Hannan refers to the strange emails that Dr. V sent him, clearly terrified that his reporting would disclose the details of her private life. In her final email, Dr V accused Hannan of “deportment … reminiscent to schoolyard bullies, his sole intention is to injure or bring harm to me.”
A reporter can be so in love with the journey, the thrill of discovery, that he loses sight of what he’s doing. Perhaps Hannan was on his own and did not have an editor to confide in. One would have hoped that the emails Dr. V was sending him and her strange behavior and demands would have sent a clear signal that this odyssey was a dangerous one. An editor with some sense could have pulled the story, the preferred option, or at least helped the writer reframe it.
In the story, Hannan speculated about whether the putter improved performance or whether Dr. V’s sales pitch had been so persuasive people played better because they had more confidence. That would have been a great direction for the piece: Include the fact that the inventor had misrepresented her credentials, but then find experts who could actually judge whether her design worked.
Talking to designers, ergonomics experts and physicists might have given Grantland’s readers some solid answers, but Hannan apparently didn’t pursue this angle. If the story had focused less on the inventor, and more on the invention, the story may have helped golfers much more than his relentless investigation into Dr. V’s background.
As a journalist, I would have been willing to offer Dr V the assurance that my reporting would examine her resume, but not her private life. Whether such assurances would have changed what happened, no one will ever know. Nor can we know for certain what pushed Dr. V over the edge. But Dr. V did, indeed, commit suicide last October.
If one of the subjects of my story killed herself while I was working on it, I might well have abandoned the project if it was a feature that was entertaining but had no pressing social value. And yet three months later, Hannan and Grantland posted the story. Indeed, the suicide was a pivotal part of the narrative, giving an unexpected twist to the reporter’s odyssey, adding drama to the piece, which received more than 6,500 “likes” before thousands of others heard about the story and weighed in with sharp criticism.

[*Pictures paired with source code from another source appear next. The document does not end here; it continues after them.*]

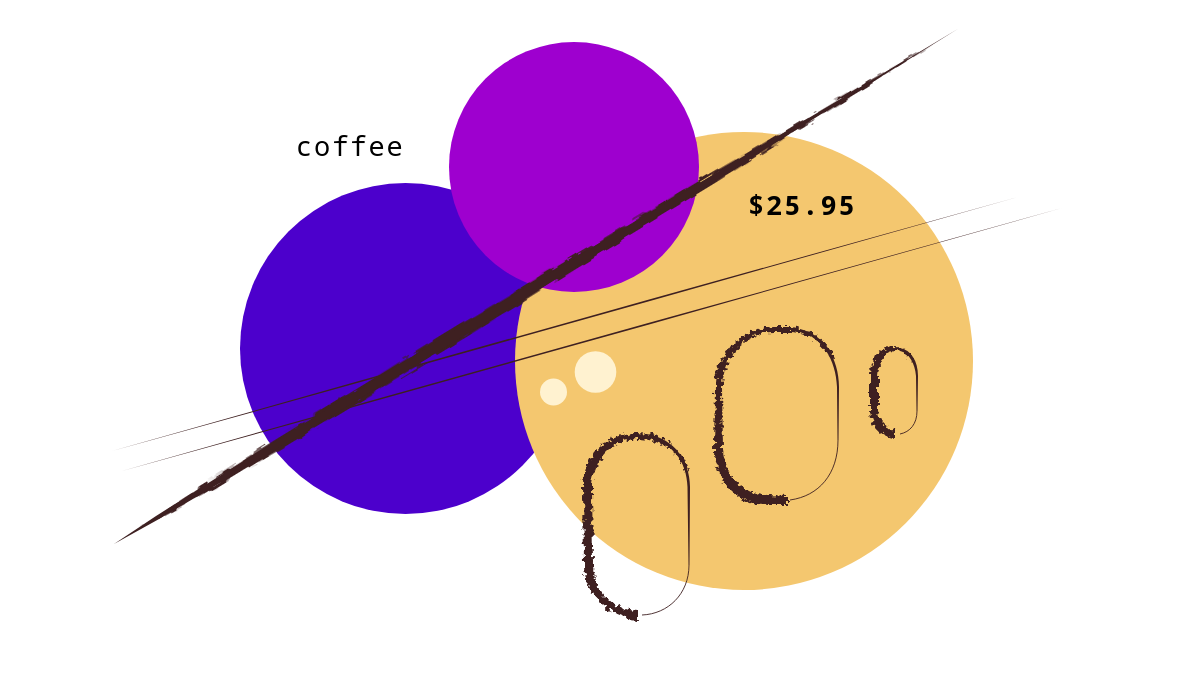
<!DOCTYPE html>
<html lang="en">
<head>
<meta charset="utf-8">
<title>Coffee</title>
<style>
  :root {
    --paper: #ffffff;
    --indigo: #4c00cc;
    --violet: #9e00cf;
    --honey: #f4c76f;
    --cream: #fff2d0;
    --brush: #3e2021;
    --ink: #000000;
  }
  * { margin: 0; padding: 0; box-sizing: border-box; }
  html, body { width: 1200px; height: 675px; overflow: hidden; background: var(--paper); }
  .poster { position: relative; width: 1200px; height: 675px; overflow: hidden; }
  .artwork { position: absolute; inset: 0; display: block; }
  .indigo-disc { fill: var(--indigo); }
  .honey-disc { fill: var(--honey); }
  .violet-disc { fill: var(--violet); }
  .bubbles { fill: var(--cream); }
  .brushwork { fill: var(--brush); }
  .hairline { fill: none; stroke: var(--brush); stroke-width: 0.9; }
  .product, .price {
    position: absolute;
    font: 500 27px/30px "Noto Sans Mono", monospace;
    letter-spacing: 1.9px;
    color: var(--ink);
    white-space: nowrap;
  }
  .product { left: 296px; top: 131px; }
  .price { left: 748px; top: 190px; font-weight: 600; }
</style>
</head>
<body>
<main class="poster">
  <svg class="artwork" width="1200" height="675" viewBox="0 0 1200 675" aria-hidden="true">
    <defs>
      <filter id="dry-edge" filterUnits="userSpaceOnUse" x="0" y="0" width="1200" height="675" color-interpolation-filters="sRGB">
        <feTurbulence type="fractalNoise" baseFrequency="0.22" numOctaves="2" seed="7" result="grain"/>
        <feDisplacementMap in="SourceGraphic" in2="grain" scale="9" xChannelSelector="R" yChannelSelector="G"/>
      </filter>
      <filter id="long-bristle" filterUnits="userSpaceOnUse" x="-20" y="-30" width="1040" height="60" color-interpolation-filters="sRGB">
        <feTurbulence type="fractalNoise" baseFrequency="0.05 0.25" numOctaves="2" seed="4" result="grain"/>
        <feDisplacementMap in="SourceGraphic" in2="grain" scale="9" xChannelSelector="R" yChannelSelector="G"/>
      </filter>
    </defs>

    <circle class="indigo-disc" cx="405.500" cy="348.500" r="165.500"/>
    <circle class="honey-disc" cx="744" cy="361" r="229"/>
    <circle class="violet-disc" cx="574" cy="167" r="125"/>

    <g class="bubbles">
      <circle cx="553.500" cy="392" r="13.500"/>
      <circle cx="595.500" cy="372" r="20.800"/>
    </g>

    <g class="brushwork">
      <g class="fine-strokes">
        <path d="M112 451 L350 383.500 L650 299.300 L1050 188 L650 300.900 L350 385.100Z"/>
        <path d="M122 471 L350 406.400 L650 322.600 L1062 208 L650 324.200 L350 408Z"/>
      </g>

      <g class="diagonal-stroke" transform="translate(114 544) rotate(-31.400)">
        <path filter="url(#long-bristle)" d="M30 0 L110 -4 L200 -5 L390 -7 L540 -6 L700 -5 L790 -3 L880 -2 L960 0 L880 2 L790 3 L700 5 L540 5 L390 7 L200 6 L110 4Z"/>
        <path d="M0 0 L50 -2 L110 -3 L400 -5 L700 -3 L880 -1 L989 0 L880 1 L700 3 L400 5 L110 3 L50 2Z"/>
      </g>

      <g class="capsule-strokes" filter="url(#dry-edge)">
        <path d="M638 620 C607 617 584 592 584 565 L583 487 C583 455 607 433 637 433 C661 433 683 449 688 471 L686 472 C679 451 661 439 637 439 C612 439 593 459 592 487 L593 565 C593 588 611 610 638 611Z"/>
        <path d="M787 505 L768 505 C737 505 714 479 714 450 L715 387 C715 354 741 327 774 327 L790 327 C810 328 828 341 834 358 L832 359 C825 344 809 333 790 332 L774 332 C746 332 723 358 722 387 L723 450 C724 476 743 495 768 495 L787 496Z"/>
        <path d="M895 438 C880 437 870 424 870 411 L870 376 C870 359 880 347 894 347 C903 347 911 352 915 361 L913 362 C909 354 902 351 894 351 C885 351 879 362 878 376 L878 411 C879 421 886 429 895 430Z"/>
      </g>

      <g class="capsule-tails">
        <path d="M650 435 C673 439 690 460 690 487 L689.500 565 L688.500 565 L687.500 487 C687 462 672 442 650 438Z"/>
        <path d="M800 329 C823 334 839 358 839 387 L838.500 440 L837.500 440 L837 387 C836 360 822 337 800 332Z"/>
        <path d="M900 348 C911 350 918 361 918 376 L917.500 411 L916.500 411 L916 376 C915 363 909 353 900 351Z"/>
      </g>
    </g>

    <g class="hairline">
      <path d="M689 565 C689 594 668 614 642 615"/>
      <path d="M838 440 C838 474 819 496 790 500"/>
      <path d="M917 411 C917 424 910 432 900 434"/>
    </g>
  </svg>

  <p class="product">coffee</p>
  <p class="price">$25.95</p>
</main>
</body>
</html>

To his credit, Grantland editor Bill Simmons posted a lengthy apology. He kept saying that Hannan and the editors should have known more about transgender individuals. He contended that his team of reporters and editors lacked the sophistication to recognize the implications of their reporting.
I just don’t buy that. It should have been obvious to any sentient member of the human race that this subject desperately did not want any publicity about her transgender status, which was her right. It should have been clear that the subject of this story was emotionally vulnerable. These journalists should have been mindful that subjects who are deceased have families that also could suffer from this publicity.
Nor was I impressed by NPR’s anemic critique of the story, which began by saying that this bit of long-form journalism initially won “wide acclaim online.” What really bothered me was All Things Considered host Robert Siegel, who opted to play the devil’s advocate and speculated whether Dr. V. had essentially asked for it, by lying about her credentials, presumably to sell her putter, implying that her misconduct gave a reporter license to report anything he found out. Dr. V wasn’t a public official, or a traitor to her country. She had not been arrested. She had a right to keep this aspect of her life confidential.
And the praiseworthy tweet from The New York Times’ David Carr notwithstanding, I just didn’t think the piece was that exceptional. Certainly not worth months of investigative work and a human life. But then, I don’t play golf.